— Instructions for the task —
Go through the material below, find each line with the word "boys", and copy those lines.

— The records —
⁂

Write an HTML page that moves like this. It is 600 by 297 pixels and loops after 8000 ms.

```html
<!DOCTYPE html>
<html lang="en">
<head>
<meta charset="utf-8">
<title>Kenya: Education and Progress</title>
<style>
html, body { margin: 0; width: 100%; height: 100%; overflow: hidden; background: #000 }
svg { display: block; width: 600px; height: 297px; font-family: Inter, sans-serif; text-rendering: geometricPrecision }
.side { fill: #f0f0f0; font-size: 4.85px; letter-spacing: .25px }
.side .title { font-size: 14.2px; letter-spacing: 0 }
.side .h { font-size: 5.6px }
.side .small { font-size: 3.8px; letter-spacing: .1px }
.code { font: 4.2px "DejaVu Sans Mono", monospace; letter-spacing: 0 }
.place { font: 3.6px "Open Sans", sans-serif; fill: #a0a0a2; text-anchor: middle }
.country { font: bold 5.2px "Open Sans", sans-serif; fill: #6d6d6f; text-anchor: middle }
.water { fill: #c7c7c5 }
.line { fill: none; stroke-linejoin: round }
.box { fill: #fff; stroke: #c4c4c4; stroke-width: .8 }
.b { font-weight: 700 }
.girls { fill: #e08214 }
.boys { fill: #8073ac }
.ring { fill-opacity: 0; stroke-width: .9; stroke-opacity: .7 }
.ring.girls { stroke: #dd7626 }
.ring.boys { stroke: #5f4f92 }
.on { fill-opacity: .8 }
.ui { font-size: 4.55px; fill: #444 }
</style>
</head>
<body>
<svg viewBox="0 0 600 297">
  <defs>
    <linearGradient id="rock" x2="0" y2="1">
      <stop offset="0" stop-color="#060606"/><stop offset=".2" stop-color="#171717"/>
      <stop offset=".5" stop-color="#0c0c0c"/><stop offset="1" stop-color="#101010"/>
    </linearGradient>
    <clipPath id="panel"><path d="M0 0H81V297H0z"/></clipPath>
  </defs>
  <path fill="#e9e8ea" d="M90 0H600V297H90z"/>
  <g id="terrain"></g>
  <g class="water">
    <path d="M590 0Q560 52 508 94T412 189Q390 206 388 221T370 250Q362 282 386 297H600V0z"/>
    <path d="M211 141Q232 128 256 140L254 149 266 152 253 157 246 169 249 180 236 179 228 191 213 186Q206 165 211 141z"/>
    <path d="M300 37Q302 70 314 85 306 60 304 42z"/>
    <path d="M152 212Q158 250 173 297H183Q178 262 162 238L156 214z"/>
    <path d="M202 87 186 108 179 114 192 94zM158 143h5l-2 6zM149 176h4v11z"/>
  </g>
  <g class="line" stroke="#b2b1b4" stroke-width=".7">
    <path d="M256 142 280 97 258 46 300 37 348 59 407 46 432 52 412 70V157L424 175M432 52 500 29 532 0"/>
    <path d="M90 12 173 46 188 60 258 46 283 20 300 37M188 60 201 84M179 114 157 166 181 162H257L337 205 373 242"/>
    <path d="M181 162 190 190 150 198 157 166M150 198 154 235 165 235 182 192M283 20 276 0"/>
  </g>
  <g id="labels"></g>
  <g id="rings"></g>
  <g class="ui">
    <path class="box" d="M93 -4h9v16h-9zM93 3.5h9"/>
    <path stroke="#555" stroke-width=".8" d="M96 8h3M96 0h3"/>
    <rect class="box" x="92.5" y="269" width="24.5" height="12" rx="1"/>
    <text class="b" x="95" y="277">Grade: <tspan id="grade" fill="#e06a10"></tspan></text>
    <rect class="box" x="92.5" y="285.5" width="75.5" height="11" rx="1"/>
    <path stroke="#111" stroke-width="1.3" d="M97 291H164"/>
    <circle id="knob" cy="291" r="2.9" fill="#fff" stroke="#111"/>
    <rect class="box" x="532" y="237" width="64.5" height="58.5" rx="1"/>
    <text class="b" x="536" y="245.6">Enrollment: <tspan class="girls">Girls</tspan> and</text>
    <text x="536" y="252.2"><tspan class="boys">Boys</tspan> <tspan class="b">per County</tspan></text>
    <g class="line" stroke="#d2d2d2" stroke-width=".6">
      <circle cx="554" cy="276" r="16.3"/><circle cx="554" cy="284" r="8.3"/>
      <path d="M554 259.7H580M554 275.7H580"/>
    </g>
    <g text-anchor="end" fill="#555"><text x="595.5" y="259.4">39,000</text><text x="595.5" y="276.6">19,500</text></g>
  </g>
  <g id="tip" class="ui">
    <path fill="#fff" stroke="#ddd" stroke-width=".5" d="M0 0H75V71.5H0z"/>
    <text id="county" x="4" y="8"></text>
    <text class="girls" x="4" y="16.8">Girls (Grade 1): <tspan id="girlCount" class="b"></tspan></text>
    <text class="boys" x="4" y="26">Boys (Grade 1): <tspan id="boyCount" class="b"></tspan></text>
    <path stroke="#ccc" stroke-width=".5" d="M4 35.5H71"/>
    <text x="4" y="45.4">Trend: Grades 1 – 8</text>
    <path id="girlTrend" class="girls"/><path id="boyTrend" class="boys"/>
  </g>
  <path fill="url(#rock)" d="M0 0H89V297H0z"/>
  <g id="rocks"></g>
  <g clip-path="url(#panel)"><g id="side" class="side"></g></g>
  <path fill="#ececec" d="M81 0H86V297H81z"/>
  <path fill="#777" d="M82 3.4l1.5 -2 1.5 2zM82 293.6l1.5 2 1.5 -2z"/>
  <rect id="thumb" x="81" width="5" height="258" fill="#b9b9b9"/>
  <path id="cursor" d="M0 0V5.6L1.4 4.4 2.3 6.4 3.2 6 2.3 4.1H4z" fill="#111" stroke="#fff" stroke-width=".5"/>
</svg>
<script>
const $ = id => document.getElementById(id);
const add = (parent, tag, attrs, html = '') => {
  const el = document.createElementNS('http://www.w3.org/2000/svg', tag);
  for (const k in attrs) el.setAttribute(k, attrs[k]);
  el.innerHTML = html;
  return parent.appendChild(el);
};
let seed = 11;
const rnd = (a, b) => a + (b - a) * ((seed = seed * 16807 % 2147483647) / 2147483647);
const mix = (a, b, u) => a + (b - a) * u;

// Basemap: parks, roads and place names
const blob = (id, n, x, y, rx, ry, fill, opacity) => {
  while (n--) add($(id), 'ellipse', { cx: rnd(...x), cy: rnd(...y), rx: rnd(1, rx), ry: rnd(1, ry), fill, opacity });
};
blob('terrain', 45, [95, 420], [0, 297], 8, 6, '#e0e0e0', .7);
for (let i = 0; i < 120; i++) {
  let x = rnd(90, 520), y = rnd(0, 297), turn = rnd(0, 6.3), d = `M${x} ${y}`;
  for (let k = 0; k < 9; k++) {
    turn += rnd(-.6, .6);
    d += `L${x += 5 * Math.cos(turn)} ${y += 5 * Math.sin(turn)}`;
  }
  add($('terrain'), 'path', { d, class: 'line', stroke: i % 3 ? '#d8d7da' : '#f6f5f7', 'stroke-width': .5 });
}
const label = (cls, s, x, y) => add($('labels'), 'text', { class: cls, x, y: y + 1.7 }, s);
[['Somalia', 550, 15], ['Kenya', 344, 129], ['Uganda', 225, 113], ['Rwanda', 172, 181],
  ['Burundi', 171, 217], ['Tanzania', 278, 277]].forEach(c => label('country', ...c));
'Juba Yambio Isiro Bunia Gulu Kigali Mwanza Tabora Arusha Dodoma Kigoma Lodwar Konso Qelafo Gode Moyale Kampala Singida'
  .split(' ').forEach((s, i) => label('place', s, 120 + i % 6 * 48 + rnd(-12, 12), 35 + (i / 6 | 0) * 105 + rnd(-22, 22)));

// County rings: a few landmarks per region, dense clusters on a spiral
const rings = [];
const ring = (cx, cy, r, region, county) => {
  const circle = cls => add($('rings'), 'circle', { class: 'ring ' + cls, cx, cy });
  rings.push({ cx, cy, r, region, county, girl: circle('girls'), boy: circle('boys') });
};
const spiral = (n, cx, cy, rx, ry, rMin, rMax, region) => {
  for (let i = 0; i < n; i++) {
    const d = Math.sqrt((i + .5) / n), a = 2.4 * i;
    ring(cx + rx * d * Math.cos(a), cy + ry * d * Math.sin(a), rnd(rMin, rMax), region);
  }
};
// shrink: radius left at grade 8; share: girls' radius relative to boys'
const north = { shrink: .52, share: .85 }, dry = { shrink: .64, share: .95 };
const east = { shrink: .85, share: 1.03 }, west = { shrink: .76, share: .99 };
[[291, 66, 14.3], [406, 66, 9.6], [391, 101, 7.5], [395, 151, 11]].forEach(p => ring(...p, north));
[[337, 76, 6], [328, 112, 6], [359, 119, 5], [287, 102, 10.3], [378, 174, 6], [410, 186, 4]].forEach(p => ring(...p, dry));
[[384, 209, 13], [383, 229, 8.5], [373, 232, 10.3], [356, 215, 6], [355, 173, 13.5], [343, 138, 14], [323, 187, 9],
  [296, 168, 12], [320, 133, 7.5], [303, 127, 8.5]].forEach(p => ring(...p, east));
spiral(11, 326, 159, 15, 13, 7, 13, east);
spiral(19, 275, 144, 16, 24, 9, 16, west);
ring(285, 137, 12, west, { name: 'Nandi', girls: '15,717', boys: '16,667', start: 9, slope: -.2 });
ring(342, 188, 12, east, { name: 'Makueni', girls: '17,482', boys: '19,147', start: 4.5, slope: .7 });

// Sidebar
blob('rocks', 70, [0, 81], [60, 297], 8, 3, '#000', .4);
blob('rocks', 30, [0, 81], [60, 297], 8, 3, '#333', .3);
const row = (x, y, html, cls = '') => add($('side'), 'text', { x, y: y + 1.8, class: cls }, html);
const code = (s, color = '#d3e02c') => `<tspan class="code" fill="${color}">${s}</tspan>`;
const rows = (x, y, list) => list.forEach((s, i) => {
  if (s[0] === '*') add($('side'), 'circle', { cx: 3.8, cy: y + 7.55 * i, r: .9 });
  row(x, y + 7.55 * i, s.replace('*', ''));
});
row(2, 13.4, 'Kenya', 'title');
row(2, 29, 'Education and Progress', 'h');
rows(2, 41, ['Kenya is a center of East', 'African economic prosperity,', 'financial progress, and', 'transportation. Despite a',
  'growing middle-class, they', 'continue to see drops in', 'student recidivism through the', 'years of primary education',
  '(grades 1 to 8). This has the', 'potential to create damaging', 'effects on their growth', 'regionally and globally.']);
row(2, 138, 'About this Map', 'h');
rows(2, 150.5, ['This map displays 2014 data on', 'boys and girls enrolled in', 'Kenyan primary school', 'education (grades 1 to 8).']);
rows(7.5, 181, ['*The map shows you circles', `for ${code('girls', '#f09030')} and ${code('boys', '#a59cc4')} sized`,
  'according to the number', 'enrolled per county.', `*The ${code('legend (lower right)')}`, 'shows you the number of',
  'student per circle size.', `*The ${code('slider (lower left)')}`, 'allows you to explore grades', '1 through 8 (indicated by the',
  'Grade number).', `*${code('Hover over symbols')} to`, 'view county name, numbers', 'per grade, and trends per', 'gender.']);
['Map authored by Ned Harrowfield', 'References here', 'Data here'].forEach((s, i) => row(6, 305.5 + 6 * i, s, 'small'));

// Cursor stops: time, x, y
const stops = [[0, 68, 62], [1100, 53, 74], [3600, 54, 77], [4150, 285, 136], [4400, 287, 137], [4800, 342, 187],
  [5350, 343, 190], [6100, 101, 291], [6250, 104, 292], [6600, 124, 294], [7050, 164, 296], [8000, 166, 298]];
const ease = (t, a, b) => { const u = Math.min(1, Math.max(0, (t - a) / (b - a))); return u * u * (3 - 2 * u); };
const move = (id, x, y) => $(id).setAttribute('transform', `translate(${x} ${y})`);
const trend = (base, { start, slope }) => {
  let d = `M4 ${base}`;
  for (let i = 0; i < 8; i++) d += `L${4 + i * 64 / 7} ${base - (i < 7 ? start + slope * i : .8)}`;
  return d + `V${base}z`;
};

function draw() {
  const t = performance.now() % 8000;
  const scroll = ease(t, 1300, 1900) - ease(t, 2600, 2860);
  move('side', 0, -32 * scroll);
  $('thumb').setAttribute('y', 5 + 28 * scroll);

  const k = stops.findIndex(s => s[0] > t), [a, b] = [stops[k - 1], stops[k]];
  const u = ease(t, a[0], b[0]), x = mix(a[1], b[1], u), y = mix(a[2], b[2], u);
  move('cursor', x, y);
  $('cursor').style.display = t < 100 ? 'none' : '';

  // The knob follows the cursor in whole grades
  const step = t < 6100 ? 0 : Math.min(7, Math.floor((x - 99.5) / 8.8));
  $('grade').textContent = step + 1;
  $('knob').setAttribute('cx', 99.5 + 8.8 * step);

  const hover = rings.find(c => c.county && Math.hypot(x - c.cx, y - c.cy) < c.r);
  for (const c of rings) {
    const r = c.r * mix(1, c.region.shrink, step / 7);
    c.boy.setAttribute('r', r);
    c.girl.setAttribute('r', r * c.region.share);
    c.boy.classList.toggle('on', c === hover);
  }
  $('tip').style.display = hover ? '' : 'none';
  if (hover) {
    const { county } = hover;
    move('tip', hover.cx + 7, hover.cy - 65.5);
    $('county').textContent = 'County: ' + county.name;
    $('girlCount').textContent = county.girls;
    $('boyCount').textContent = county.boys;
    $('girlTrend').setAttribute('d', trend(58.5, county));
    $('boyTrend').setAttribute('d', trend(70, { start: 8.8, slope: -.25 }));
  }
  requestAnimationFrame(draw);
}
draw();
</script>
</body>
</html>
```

⁂

— Worked solution —
.boys { fill: #8073ac }
.ring.boys { stroke: #5f4f92 }
    <text x="536" y="252.2"><tspan class="boys">Boys</tspan> <tspan class="b">per County</tspan></text>
    <text class="boys" x="4" y="26">Boys (Grade 1): <tspan id="boyCount" class="b"></tspan></text>
    <path id="girlTrend" class="girls"/><path id="boyTrend" class="boys"/>
  rings.push({ cx, cy, r, region, county, girl: circle('girls'), boy: circle('boys') });
// shrink: radius left at grade 8; share: girls' radius relative to boys'
ring(285, 137, 12, west, { name: 'Nandi', girls: '15,717', boys: '16,667', start: 9, slope: -.2 });
ring(342, 188, 12, east, { name: 'Makueni', girls: '17,482', boys: '19,147', start: 4.5, slope: .7 });
rows(2, 150.5, ['This map displays 2014 data on', 'boys and girls enrolled in', 'Kenyan primary school', 'education (grades 1 to 8).']);
rows(7.5, 181, ['*The map shows you circles', `for ${code('girls', '#f09030')} and ${code('boys', '#a59cc4')} sized`,
    $('boyCount').textContent = county.boys;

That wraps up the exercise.